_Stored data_
+--

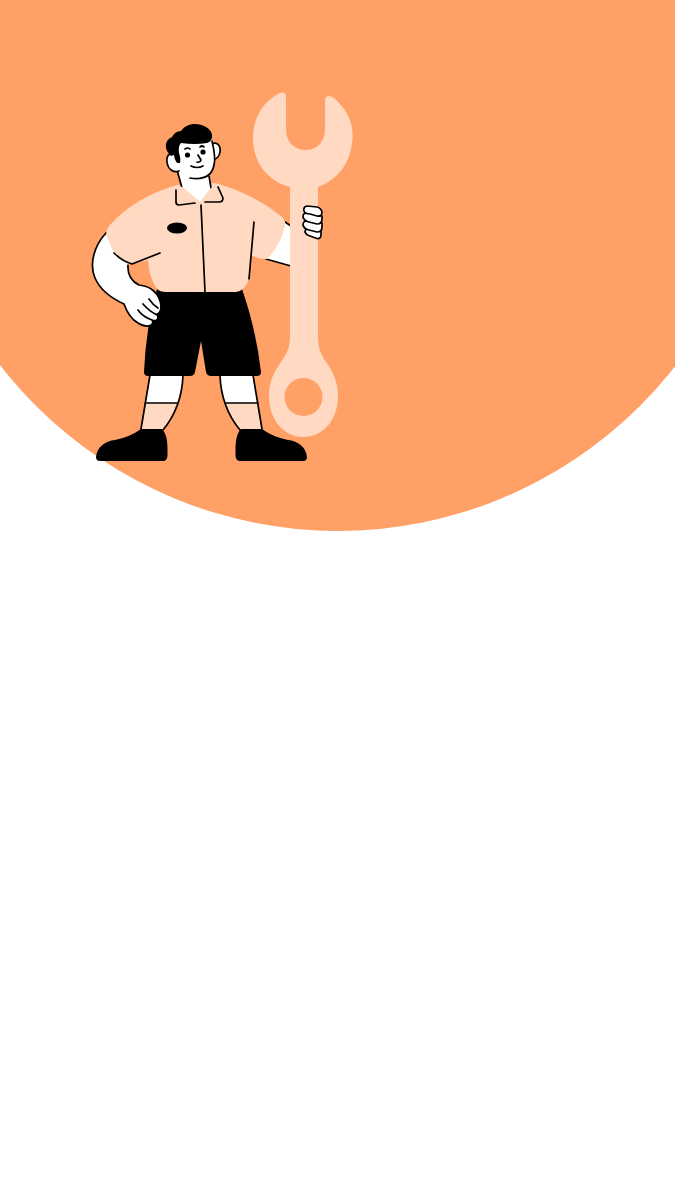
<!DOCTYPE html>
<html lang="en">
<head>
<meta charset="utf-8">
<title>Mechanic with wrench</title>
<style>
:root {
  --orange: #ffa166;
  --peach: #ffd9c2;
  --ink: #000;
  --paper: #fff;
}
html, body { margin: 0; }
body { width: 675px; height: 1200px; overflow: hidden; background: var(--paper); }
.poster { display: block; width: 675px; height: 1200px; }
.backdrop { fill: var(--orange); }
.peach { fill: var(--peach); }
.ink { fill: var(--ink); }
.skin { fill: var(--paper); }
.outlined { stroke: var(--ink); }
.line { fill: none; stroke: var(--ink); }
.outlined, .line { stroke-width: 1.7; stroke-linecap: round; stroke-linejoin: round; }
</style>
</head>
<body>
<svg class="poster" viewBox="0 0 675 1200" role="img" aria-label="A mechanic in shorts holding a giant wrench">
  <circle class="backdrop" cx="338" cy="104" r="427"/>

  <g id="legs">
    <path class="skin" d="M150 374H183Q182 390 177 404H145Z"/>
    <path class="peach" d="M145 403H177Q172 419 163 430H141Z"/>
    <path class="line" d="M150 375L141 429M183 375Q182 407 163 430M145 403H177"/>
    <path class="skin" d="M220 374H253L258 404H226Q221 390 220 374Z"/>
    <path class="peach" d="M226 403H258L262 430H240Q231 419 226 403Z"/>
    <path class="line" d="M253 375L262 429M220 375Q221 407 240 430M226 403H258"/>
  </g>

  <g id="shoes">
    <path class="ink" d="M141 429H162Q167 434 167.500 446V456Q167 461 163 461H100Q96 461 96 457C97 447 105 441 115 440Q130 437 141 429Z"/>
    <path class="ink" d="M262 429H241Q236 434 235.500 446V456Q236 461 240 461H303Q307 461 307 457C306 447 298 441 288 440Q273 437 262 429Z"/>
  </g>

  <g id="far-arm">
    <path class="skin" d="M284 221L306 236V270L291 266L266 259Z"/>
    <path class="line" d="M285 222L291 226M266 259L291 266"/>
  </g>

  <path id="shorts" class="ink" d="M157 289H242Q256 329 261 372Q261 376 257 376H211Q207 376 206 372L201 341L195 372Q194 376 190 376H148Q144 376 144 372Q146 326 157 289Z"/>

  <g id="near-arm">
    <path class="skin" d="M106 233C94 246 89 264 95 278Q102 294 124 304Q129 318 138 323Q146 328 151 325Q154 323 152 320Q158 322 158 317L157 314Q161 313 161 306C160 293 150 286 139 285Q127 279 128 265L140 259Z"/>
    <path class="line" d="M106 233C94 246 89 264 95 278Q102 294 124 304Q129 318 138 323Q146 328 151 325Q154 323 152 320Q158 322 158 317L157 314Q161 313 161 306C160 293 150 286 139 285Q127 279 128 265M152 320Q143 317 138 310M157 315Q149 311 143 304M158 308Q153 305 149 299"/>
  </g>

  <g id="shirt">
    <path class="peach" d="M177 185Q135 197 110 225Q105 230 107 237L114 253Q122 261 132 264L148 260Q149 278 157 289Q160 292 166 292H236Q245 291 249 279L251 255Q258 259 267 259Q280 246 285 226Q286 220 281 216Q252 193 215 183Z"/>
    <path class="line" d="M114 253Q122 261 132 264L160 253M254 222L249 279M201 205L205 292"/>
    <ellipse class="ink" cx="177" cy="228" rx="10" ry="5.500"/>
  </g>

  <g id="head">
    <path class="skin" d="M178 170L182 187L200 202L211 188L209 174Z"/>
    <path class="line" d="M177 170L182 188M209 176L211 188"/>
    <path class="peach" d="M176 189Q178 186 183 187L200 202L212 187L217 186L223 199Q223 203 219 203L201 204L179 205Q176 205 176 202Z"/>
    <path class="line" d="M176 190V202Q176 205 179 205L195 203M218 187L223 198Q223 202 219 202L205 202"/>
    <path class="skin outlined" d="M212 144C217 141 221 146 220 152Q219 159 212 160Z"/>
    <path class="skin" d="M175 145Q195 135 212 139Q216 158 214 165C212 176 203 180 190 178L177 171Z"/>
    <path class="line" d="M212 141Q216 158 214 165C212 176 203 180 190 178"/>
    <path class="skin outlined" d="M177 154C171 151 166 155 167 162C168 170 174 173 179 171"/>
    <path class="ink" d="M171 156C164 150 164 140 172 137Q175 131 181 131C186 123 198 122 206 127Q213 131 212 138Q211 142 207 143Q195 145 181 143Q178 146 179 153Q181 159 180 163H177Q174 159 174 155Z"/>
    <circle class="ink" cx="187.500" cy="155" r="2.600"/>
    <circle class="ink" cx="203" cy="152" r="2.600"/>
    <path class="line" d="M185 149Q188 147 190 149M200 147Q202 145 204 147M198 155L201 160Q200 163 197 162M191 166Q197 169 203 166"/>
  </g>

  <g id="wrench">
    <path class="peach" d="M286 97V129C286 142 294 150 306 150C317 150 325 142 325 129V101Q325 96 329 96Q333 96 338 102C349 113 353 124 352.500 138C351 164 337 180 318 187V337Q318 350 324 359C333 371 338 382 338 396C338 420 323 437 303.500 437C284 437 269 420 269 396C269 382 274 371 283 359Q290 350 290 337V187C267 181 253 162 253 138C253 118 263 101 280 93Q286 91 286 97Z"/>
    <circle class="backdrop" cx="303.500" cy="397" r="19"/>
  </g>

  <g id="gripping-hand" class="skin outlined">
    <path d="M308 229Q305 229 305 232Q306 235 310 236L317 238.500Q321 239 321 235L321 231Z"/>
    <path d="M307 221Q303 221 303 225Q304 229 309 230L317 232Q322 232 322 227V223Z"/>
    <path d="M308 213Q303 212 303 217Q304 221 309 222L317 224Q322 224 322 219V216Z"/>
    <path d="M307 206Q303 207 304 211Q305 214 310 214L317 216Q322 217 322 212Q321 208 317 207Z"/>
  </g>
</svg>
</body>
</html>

+--

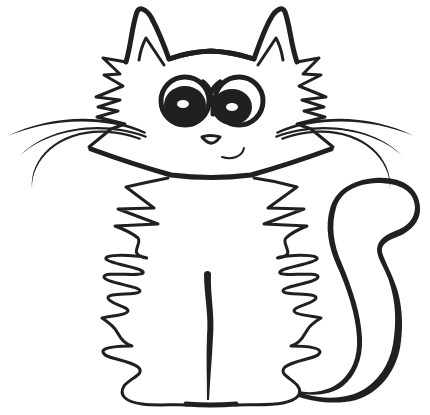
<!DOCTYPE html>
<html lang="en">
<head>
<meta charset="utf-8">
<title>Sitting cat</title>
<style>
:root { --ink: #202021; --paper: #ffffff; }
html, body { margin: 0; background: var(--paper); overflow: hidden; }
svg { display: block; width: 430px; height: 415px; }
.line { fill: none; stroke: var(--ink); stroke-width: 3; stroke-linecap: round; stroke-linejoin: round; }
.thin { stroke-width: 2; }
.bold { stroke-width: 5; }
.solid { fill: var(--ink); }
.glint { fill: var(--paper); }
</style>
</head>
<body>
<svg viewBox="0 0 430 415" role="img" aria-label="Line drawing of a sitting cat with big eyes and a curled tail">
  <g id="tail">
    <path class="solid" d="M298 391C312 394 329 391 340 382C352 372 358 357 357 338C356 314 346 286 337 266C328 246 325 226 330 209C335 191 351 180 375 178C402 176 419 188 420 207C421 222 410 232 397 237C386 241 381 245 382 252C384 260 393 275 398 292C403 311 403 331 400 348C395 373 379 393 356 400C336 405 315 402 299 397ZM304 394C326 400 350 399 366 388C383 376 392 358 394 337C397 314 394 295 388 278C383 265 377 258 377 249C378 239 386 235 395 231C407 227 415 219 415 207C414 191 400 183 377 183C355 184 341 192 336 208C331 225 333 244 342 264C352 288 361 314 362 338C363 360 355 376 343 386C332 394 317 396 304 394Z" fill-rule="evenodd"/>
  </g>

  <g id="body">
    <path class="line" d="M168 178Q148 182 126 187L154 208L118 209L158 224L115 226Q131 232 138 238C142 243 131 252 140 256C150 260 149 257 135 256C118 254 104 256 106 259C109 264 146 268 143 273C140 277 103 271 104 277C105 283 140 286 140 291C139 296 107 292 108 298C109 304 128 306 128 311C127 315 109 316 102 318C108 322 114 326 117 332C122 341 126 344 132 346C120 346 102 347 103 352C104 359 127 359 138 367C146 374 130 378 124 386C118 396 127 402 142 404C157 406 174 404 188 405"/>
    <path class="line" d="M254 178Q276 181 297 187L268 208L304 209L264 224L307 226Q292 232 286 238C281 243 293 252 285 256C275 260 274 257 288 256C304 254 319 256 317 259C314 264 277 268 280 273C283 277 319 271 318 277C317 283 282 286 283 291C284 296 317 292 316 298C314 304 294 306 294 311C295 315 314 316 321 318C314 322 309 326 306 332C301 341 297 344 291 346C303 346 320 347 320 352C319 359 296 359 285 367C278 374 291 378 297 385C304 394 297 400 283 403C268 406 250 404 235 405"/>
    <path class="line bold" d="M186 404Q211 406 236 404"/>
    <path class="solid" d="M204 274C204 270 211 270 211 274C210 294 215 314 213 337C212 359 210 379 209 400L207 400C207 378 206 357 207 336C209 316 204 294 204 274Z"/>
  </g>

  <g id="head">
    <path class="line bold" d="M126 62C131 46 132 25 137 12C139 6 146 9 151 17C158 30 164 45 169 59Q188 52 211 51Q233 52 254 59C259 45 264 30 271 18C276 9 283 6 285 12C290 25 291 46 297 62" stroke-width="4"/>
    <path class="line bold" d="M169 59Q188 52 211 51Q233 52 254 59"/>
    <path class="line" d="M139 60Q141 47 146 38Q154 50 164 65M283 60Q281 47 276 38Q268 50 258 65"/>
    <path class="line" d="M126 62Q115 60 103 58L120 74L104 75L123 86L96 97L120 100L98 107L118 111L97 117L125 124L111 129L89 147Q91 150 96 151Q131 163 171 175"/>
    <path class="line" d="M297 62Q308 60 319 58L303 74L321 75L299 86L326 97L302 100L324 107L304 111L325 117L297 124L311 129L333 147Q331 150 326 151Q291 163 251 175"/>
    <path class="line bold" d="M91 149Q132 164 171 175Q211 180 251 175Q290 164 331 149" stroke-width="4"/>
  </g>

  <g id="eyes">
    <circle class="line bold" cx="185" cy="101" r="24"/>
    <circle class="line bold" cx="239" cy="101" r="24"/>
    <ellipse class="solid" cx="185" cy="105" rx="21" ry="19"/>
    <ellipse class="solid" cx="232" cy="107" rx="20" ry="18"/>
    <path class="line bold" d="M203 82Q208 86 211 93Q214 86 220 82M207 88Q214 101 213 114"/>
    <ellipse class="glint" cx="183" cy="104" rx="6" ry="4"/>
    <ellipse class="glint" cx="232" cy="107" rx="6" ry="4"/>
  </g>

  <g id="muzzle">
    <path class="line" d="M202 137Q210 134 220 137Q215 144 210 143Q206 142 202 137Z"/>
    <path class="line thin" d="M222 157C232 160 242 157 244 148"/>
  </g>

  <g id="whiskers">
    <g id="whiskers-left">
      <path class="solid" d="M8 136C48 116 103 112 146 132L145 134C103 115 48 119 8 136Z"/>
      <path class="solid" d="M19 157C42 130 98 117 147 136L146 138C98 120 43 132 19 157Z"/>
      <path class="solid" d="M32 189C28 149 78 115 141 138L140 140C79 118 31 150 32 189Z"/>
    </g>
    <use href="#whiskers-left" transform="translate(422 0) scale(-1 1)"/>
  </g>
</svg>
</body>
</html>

+--

Wherever a line in the records contains the word "paper", copy that line.

_Reply to the exercise_
  --paper: #fff;
body { width: 675px; height: 1200px; overflow: hidden; background: var(--paper); }
.skin { fill: var(--paper); }
:root { --ink: #202021; --paper: #ffffff; }
html, body { margin: 0; background: var(--paper); overflow: hidden; }
.glint { fill: var(--paper); }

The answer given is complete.